• Material shown
########
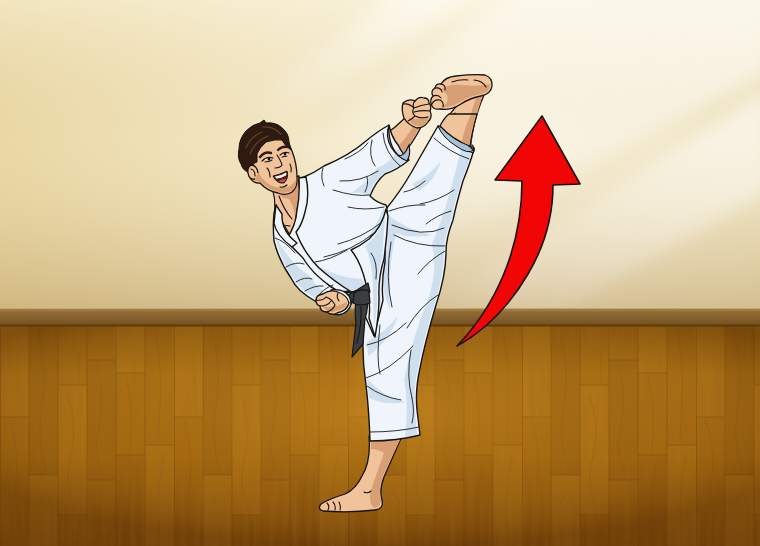
<!DOCTYPE html>
<html lang="en">
<head>
<meta charset="utf-8">
<title>Karate front kick</title>
<style>
:root{--ink:#17130f;--skin:#f0c39a;--skin-shade:#d79f73;--gi:#eff5fb;--gi-shade:#cfdfed;--gi-line:#2b3138;--hair:#2e1a10;--belt:#3b3d41;--red:#f20505;--plank:#5d3105}
html,body{margin:0;overflow:hidden}
svg{display:block;width:760px;height:546px}
.skin{fill:var(--skin);stroke:var(--ink);stroke-width:1.3;stroke-linejoin:round}
.skin-shade{fill:var(--skin-shade)}
.gi{fill:var(--gi);stroke:var(--ink);stroke-width:1.4;stroke-linejoin:round}
.gi-shade{fill:var(--gi-shade)}
.fold{fill:none;stroke:var(--gi-line);stroke-width:1;stroke-linecap:round}
.detail{fill:none;stroke:var(--ink);stroke-width:1.1;stroke-linecap:round;stroke-linejoin:round}
.belt{fill:var(--belt);stroke:var(--ink);stroke-width:1.2;stroke-linejoin:round}
.arrow{fill:var(--red);stroke:var(--ink);stroke-width:1.6;stroke-linejoin:round}
.seam{fill:none;stroke:var(--plank);stroke-width:1;opacity:.38}
.grain{fill:none;stroke:var(--plank);stroke-width:.8;opacity:.25}
</style>
</head>
<body>
<svg viewBox="0 0 760 546" role="img" aria-label="Karate fighter in a white uniform kicking high, with a red arrow showing the upward swing">
<defs>
<linearGradient id="wall" x1="0" y1="0" x2="1" y2="0">
<stop offset="0" stop-color="#e9d7a4"/><stop offset=".3" stop-color="#f1e4bf"/><stop offset=".65" stop-color="#f7efd8"/><stop offset="1" stop-color="#f0e5c5"/>
</linearGradient>
<linearGradient id="wall-shade" x1="0" y1="0" x2="0" y2="1">
<stop offset="0" stop-color="#fffbe8" stop-opacity=".4"/><stop offset=".45" stop-color="#e5d3a4" stop-opacity="0"/><stop offset="1" stop-color="#b49357" stop-opacity=".5"/>
</linearGradient>
<linearGradient id="beam" x1="1" y1="0" x2="0" y2="1">
<stop offset="0" stop-color="#fff" stop-opacity=".6"/><stop offset="1" stop-color="#fff" stop-opacity="0"/>
</linearGradient>
<linearGradient id="skirting" x1="0" y1="0" x2="0" y2="1">
<stop offset="0" stop-color="#ac8950"/><stop offset=".25" stop-color="#8f6a35"/><stop offset="1" stop-color="#74501f"/>
</linearGradient>
<linearGradient id="floor" x1="0" y1="0" x2="0" y2="1">
<stop offset="0" stop-color="#8a560d"/><stop offset=".22" stop-color="#a76d14"/><stop offset=".6" stop-color="#a2660f"/><stop offset="1" stop-color="#7d480a"/>
</linearGradient>
<radialGradient id="floor-glow" cx=".5" cy=".4" r=".6">
<stop offset="0" stop-color="#d29224" stop-opacity=".5"/><stop offset=".6" stop-color="#b8781a" stop-opacity=".1"/><stop offset="1" stop-color="#5a3004" stop-opacity=".38"/>
</radialGradient>
<filter id="soft"><feGaussianBlur stdDeviation="9"/></filter>
<filter id="wood-grain" x="0" y="0" width="1" height="1">
<feTurbulence type="fractalNoise" baseFrequency=".16 .009" numOctaves="3" seed="8"/>
<feColorMatrix values="0 0 0 0 .3  0 0 0 0 .14  0 0 0 0 .01  1.6 0 0 0 -.62"/>
</filter>
<pattern id="planks" width="174" height="250" y="325" patternUnits="userSpaceOnUse">
<path fill="#d9962b" opacity=".13" d="M0 0h29v92H0zM58 60h29v130H58zM116 0h29v48h-29zM145 120h29v130h-29zM29 150h29v100H29z"/>
<path fill="#5d3105" opacity=".1" d="M29 0h29v150H29zM87 35h29v120H87zM116 130h29v120h-29z"/>
<path class="seam" d="M.5 0v250M29 0v250M58 0v250M87 0v250M116 0v250M145 0v250M0 92h29M29 150h29M58 60h29M58 190h29M87 35h29M87 155h29M116 48h29M116 130h29M145 120h29"/>
<path class="grain" d="M10 95q10 30 5 70t4 80M38 5q10 40 4 75t4 66M67 70q12 30 4 60t4 55M78 196v50M96 40q10 30 3 60t5 50M126 52q8 30 4 74M134 140q-10 40 0 100M155 5q9 40 3 108M164 130q-12 50 0 110M67 30q7-14 12 0v28M38 180q8-22 14 0v60"/>
</pattern>
</defs>

<g id="room">
<rect width="760" height="312" fill="url(#wall)"/>
<rect width="760" height="312" fill="url(#wall-shade)"/>
<g filter="url(#soft)" fill="url(#beam)">
<polygon points="520,-10 770,-10 770,70 380,270 300,150"/>
<polygon points="770,90 770,190 560,310 420,310"/>
<polygon points="400,-10 480,-10 300,110 240,110"/>
</g>
<rect y="308" width="760" height="18" fill="url(#skirting)"/>
<path d="M0 308.500H760" stroke="#c3a56c"/>
<rect y="325" width="760" height="221" fill="url(#floor)"/>
<rect y="325" width="760" height="221" fill="url(#planks)"/>
<rect y="325" width="760" height="221" filter="url(#wood-grain)" opacity=".55"/>
<rect y="325" width="760" height="221" fill="url(#floor-glow)"/>
<path d="M0 325.500H760" stroke="#5e3a0d" stroke-width="2"/>
</g>

<path id="swing-arrow" class="arrow" d="M542 116L580 184L553 185Q553 232 528 274Q500 322 457 346Q486 316 503 276Q522 231 522 181L495 180Z"/>

<g id="fighter">
<g id="standing-foot">
<path class="skin" d="M369 436Q371 462 362 476Q356 489 345 494Q329 499 321 504Q317 509 323 511Q350 513 375 510Q384 509 382 500Q379 490 384 477Q392 459 402 436Z"/>
<path class="skin-shade" d="M371 441L400 440Q390 460 383 476Q378 490 381 500Q381 507 374 508Q368 504 371 490Q378 470 384 453Q378 449 371 449Z"/>
<path class="detail" d="M327 503q3 3 1 7M333 502q3 3 2 8M339 502q2 4 1 8M364 492q4 2 7-1"/>
</g>

<g id="kicking-foot">
<path class="skin" d="M470 96Q457 104 450 114Q441 124 434 140L470 156Q471 132 477 114Q480 104 484 95Z"/>
<path class="skin-shade" d="M476 98Q467 122 464 152L470 154Q472 130 478 111L482 97Z"/>
<path class="skin" d="M432 106Q429 100 433 96Q430 91 435 88Q436 83 441 84Q445 77 456 76Q474 74 485 75Q493 78 492 86Q491 94 481 96Q470 98 461 104Q450 111 440 109Q434 110 432 106Z"/>
<path class="skin-shade" d="M442 89Q450 83 463 85Q477 87 490 84Q490 92 481 94Q469 96 460 102Q451 108 442 107Q450 102 447 95Z"/>
<path class="detail" d="M433 96q5-2 8 2M435 88q6-1 7 4M441 84q5 1 4 6M432 104q2-5 8-4q4 2 3 7M474 80q9 1 12 7M452 82q8-3 16-2M455 113q-4 6-7 15"/>
</g>

<g id="trousers">
<path class="gi" d="M438 126Q455 134 474 149Q471 161 463 181Q456 205 453 220Q446 238 446 252Q446 275 436 305Q425 342 420 368Q415 390 417 410L420 435Q397 441 370 441Q369 410 366 385Q361 353 364 318L358 262L386 209Q400 192 411 173Q424 150 438 126Z"/>
<path class="gi-shade" d="M472 150Q470 160 461 182Q454 206 451 220Q444 238 444 252Q444 275 434 305Q423 342 418 368Q413 390 415 410L417 434L405 437Q409 405 404 380Q413 335 428 300Q438 270 432 244Q446 210 453 180Q459 160 462 144Z"/>
<path class="gi-shade" d="M388 215Q406 229 432 235Q412 239 396 233Q388 266 390 310Q380 289 382 250ZM367 378Q382 397 406 402Q386 406 369 398ZM367 342Q384 333 398 316Q388 343 368 356ZM412 184Q428 177 441 161Q435 181 419 191Z"/>
<path class="detail" d="M438 126Q444 137 455 143Q466 150 473 153Q476 149 472 145"/>
<path fill="#a9c1d6" stroke="var(--ink)" d="M438 126Q452 130 473 150Q469 155 456 146Q443 138 438 126Z"/>
<path class="skin" d="M440 126Q444 118 449 114L477 114Q472 132 470 146Q453 140 440 126Z"/>
<path class="skin-shade" d="M471 115L476 115Q471 131 469 145L462 142Q464 128 471 115Z"/>
<path class="fold" d="M434 138Q449 152 469 159M389 211Q409 204 425 205M392 225Q423 238 444 228M394 235Q416 247 445 246M445 251Q428 261 418 274M438 295Q420 306 407 328M391 242Q385 278 392 307M367 345Q387 341 406 323M366 378Q389 371 413 346M367 386Q382 397 401 400M370 432Q397 432 419 427M411 350Q406 376 412 398M451 211Q437 215 426 224M454 190Q438 201 420 204M404 192Q415 190 425 181M380 325Q376 360 380 374M412 398Q415 412 412 423"/>
</g>

<g id="punching-arm">
<path class="skin" d="M383 136Q395 128 405 118L422 125Q415 140 398 162Z"/>
<path class="skin-shade" d="M398 160Q412 143 420 126L414 125Q406 140 393 150Z"/>
<path class="skin" d="M404 118Q401 109 403 103Q409 98 415 101Q419 96 424 98Q429 98 429 103Q432 106 430 111Q433 117 428 122Q424 128 417 128Q408 125 404 118Z"/>
<path class="skin-shade" d="M408 118Q417 121 428 116Q430 121 424 125Q418 128 411 123Z"/>
<path class="detail" d="M415 101q-3 3-1 7M414 108q7-3 15-4M414 112q8-2 16-1M414 108q-3 4 1 8q6 3 13 1M403 104q6-1 11 4M408 121q4-2 7-5"/>
</g>

<g id="neck">
<path class="skin" d="M270 184Q277 196 274 218L282 245L306 218Q299 198 299 176Z"/>
<path class="skin-shade" d="M276 191Q286 199 298 182Q298 201 304 217L296 227Q295 207 289 199Q281 198 276 191Z"/>
<path class="detail" d="M279 196Q284 210 292 219M276 229q7-5 14-3"/>
</g>

<g id="jacket">
<path class="gi" d="M276 205Q272 217 274 241Q279 261 291 278Q297 291 315 301L327 311Q346 316 352 302L340 285Q325 276 319 261L293 239Q281 224 276 205Z"/>
<path class="gi-shade" d="M275 236Q281 261 293 278Q301 290 316 299L329 308L337 300Q317 289 309 275Q293 267 275 236Z"/>
<path class="gi" d="M299 183Q298 178 304 177Q314 173 324 166Q350 155 366 141Q378 131 389 125Q391 136 398 145Q403 155 409 160Q397 170 385 174Q376 181 370 196Q377 203 386 205Q389 212 385 229L385 262Q381 283 383 300L374 336L362 309Q366 293 366 287Q352 294 339 292Q320 282 307 260Q293 249 286 239Q296 228 297 211Q301 197 299 183Z"/>
<path class="gi-shade" d="M408 160Q397 168 384 173Q374 181 368 196Q361 191 351 193Q369 181 377 168Q390 164 398 149ZM384 207Q386 218 382 235Q370 252 354 256Q373 235 384 207ZM312 261Q331 277 362 279L366 288Q352 293 340 290Q321 281 312 261ZM383 235L383 263Q379 286 381 300L375 326Q372 295 374 271Z"/>
<path fill="#a9c1d6" stroke="var(--ink)" stroke-width="1.200" d="M389 125Q385 136 391 147Q397 157 407 161Q411 155 409 145L406 151Q402 157 398 155Q388 145 389 125Z"/>
<path class="gi" d="M299 178L306 177Q310 196 305 212Q302 225 296 232Q304 253 319 268Q335 282 350 291L340 292Q315 278 303 258Q292 247 286 240Q296 226 297 210Q300 196 299 178Z"/>
<path class="gi" d="M276 205L282 214Q281 231 297 243L292 247Q276 235 274 223Z"/>
<path class="gi" d="M386 209Q382 227 369 239Q360 246 351 250Q361 262 366 284Q371 301 369 318L375 337Q379 315 379 298Q378 278 384 259Q387 237 388 216Z"/>
<path class="gi-shade" d="M385 216Q379 236 365 246Q373 263 373 290L374 326Q378 305 377 291Q377 276 382 258Z"/>
<path class="fold" d="M383 133Q384 152 400 166M372 140Q368 156 375 166M368 143Q361 152 345 159M378 171Q361 182 340 181M370 195Q355 197 333 190M384 207Q365 211 348 207M382 222Q362 238 338 244M374 233Q352 251 324 257M347 250Q330 260 315 262M323 168Q320 177 324 186M275 238Q285 241 295 253M286 267Q296 261 304 264M296 282Q305 276 312 279M305 291Q315 285 323 286M371 253Q378 262 376 279M365 192Q369 184 367 177M316 299Q322 289 333 285"/>
</g>

<g id="belt">
<path class="belt" d="M346 296Q358 290 368 283L370 292Q359 301 347 304Z"/>
<path class="belt" d="M357 293L367 292Q369 307 365 319L363 344L352 357L356 323Q354 308 357 293Z"/>
<path class="belt" d="M354 293Q361 288 369 291L370 303Q361 307 353 303Z"/>
<path class="detail" d="M361 307Q362 323 357 343"/>
</g>

<g id="guarding-fist">
<path class="gi" d="M331 290Q343 288 349 296Q354 305 347 311Q339 318 328 312Z"/>
<path class="skin" d="M316 300Q316 295 323 294Q330 289 338 292Q347 295 349 303Q347 311 337 313Q331 316 327 312Q320 312 320 306Q316 305 316 300Z"/>
<path class="skin-shade" d="M322 306Q333 309 347 302Q347 309 336 311Q329 314 326 310Z"/>
<path class="detail" d="M316 300q7 1 10-3M320 306q8 0 11-5M327 312q6-2 8-7M326 297q6 2 9 8M338 293q-2 4 1 8"/>
</g>

<g id="head">
<path class="skin" d="M250 164Q247 169 249 176Q253 184 260 183Q267 191 278 193Q286 196 292 192Q298 187 297 177Q297 164 292 151Q288 140 278 134L254 145Z"/>
<path class="skin-shade" d="M252 169Q258 168 261 177Q269 187 280 188Q290 189 296 180Q297 188 291 191Q285 194 278 192Q268 189 261 182Q254 182 251 176Z"/>
<path fill="var(--hair)" stroke="var(--ink)" stroke-linejoin="round" d="M252 173Q243 172 241 164Q237 158 239 149Q239 139 246 131Q253 124 260 123L264 120L266 123Q275 122 281 127Q289 133 289 142L291 150Q285 146 282 140Q275 139 266 142Q259 148 257 154L257 162Q251 163 252 173Z"/>
<path fill="none" stroke="#62402a" stroke-width="1.200" stroke-linecap="round" d="M246 148Q250 137 262 132M250 154Q254 142 268 136M263 127Q273 126 281 134"/>
<path class="skin" d="M255 179Q249 180 248 173Q247 166 252 165Q257 166 258 173"/>
<path class="detail" d="M251 169q4 1 4 7"/>
<path fill="none" stroke="var(--hair)" stroke-width="2.400" stroke-linecap="round" d="M260 157Q265 151 271 153M278 150Q282 146 287 147"/>
<path fill="#fff" d="M263 160Q267 156 272 157L271 160ZM280 154Q284 151 288 153L287 156Z"/>
<path class="detail" d="M262 161Q267 156 273 158M265 162Q269 162 272 160M280 155Q284 151 289 153M282 157L287 156"/>
<circle cx="269" cy="159" r="1.500" fill="var(--ink)"/>
<circle cx="285" cy="154" r="1.500" fill="var(--ink)"/>
<path class="detail" d="M277 155Q281 161 282 165Q280 168 275 168M267 168Q270 171 270 177M290 164Q292 168 291 172"/>
<path fill="#5d1714" stroke="var(--ink)" d="M273 176Q279 175 287 171Q289 178 284 183Q277 184 273 176Z"/>
<path fill="#fff" d="M275 176.500Q281 176 286 172.500L286.500 175Q281 178.500 276 178.500Z"/>
<path fill="#c4564b" d="M278 181.500Q282 178.500 286 179Q285 182 283 182.500Z"/>
<path class="detail" d="M280 187q4 1 7-2"/>
</g>
</g>
</svg>
</body>
</html>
########
• Exercise directions
Only the lines from the one with "169Q258 168 261" through the end of the data belong in the answer, each reproduced exactly.

• Response
<path class="skin-shade" d="M252 169Q258 168 261 177Q269 187 280 188Q290 189 296 180Q297 188 291 191Q285 194 278 192Q268 189 261 182Q254 182 251 176Z"/>
<path fill="var(--hair)" stroke="var(--ink)" stroke-linejoin="round" d="M252 173Q243 172 241 164Q237 158 239 149Q239 139 246 131Q253 124 260 123L264 120L266 123Q275 122 281 127Q289 133 289 142L291 150Q285 146 282 140Q275 139 266 142Q259 148 257 154L257 162Q251 163 252 173Z"/>
<path fill="none" stroke="#62402a" stroke-width="1.200" stroke-linecap="round" d="M246 148Q250 137 262 132M250 154Q254 142 268 136M263 127Q273 126 281 134"/>
<path class="skin" d="M255 179Q249 180 248 173Q247 166 252 165Q257 166 258 173"/>
<path class="detail" d="M251 169q4 1 4 7"/>
<path fill="none" stroke="var(--hair)" stroke-width="2.400" stroke-linecap="round" d="M260 157Q265 151 271 153M278 150Q282 146 287 147"/>
<path fill="#fff" d="M263 160Q267 156 272 157L271 160ZM280 154Q284 151 288 153L287 156Z"/>
<path class="detail" d="M262 161Q267 156 273 158M265 162Q269 162 272 160M280 155Q284 151 289 153M282 157L287 156"/>
<circle cx="269" cy="159" r="1.500" fill="var(--ink)"/>
<circle cx="285" cy="154" r="1.500" fill="var(--ink)"/>
<path class="detail" d="M277 155Q281 161 282 165Q280 168 275 168M267 168Q270 171 270 177M290 164Q292 168 291 172"/>
<path fill="#5d1714" stroke="var(--ink)" d="M273 176Q279 175 287 171Q289 178 284 183Q277 184 273 176Z"/>
<path fill="#fff" d="M275 176.500Q281 176 286 172.500L286.500 175Q281 178.500 276 178.500Z"/>
<path fill="#c4564b" d="M278 181.500Q282 178.500 286 179Q285 182 283 182.500Z"/>
<path class="detail" d="M280 187q4 1 7-2"/>
</g>
</g>
</svg>
</body>
</html>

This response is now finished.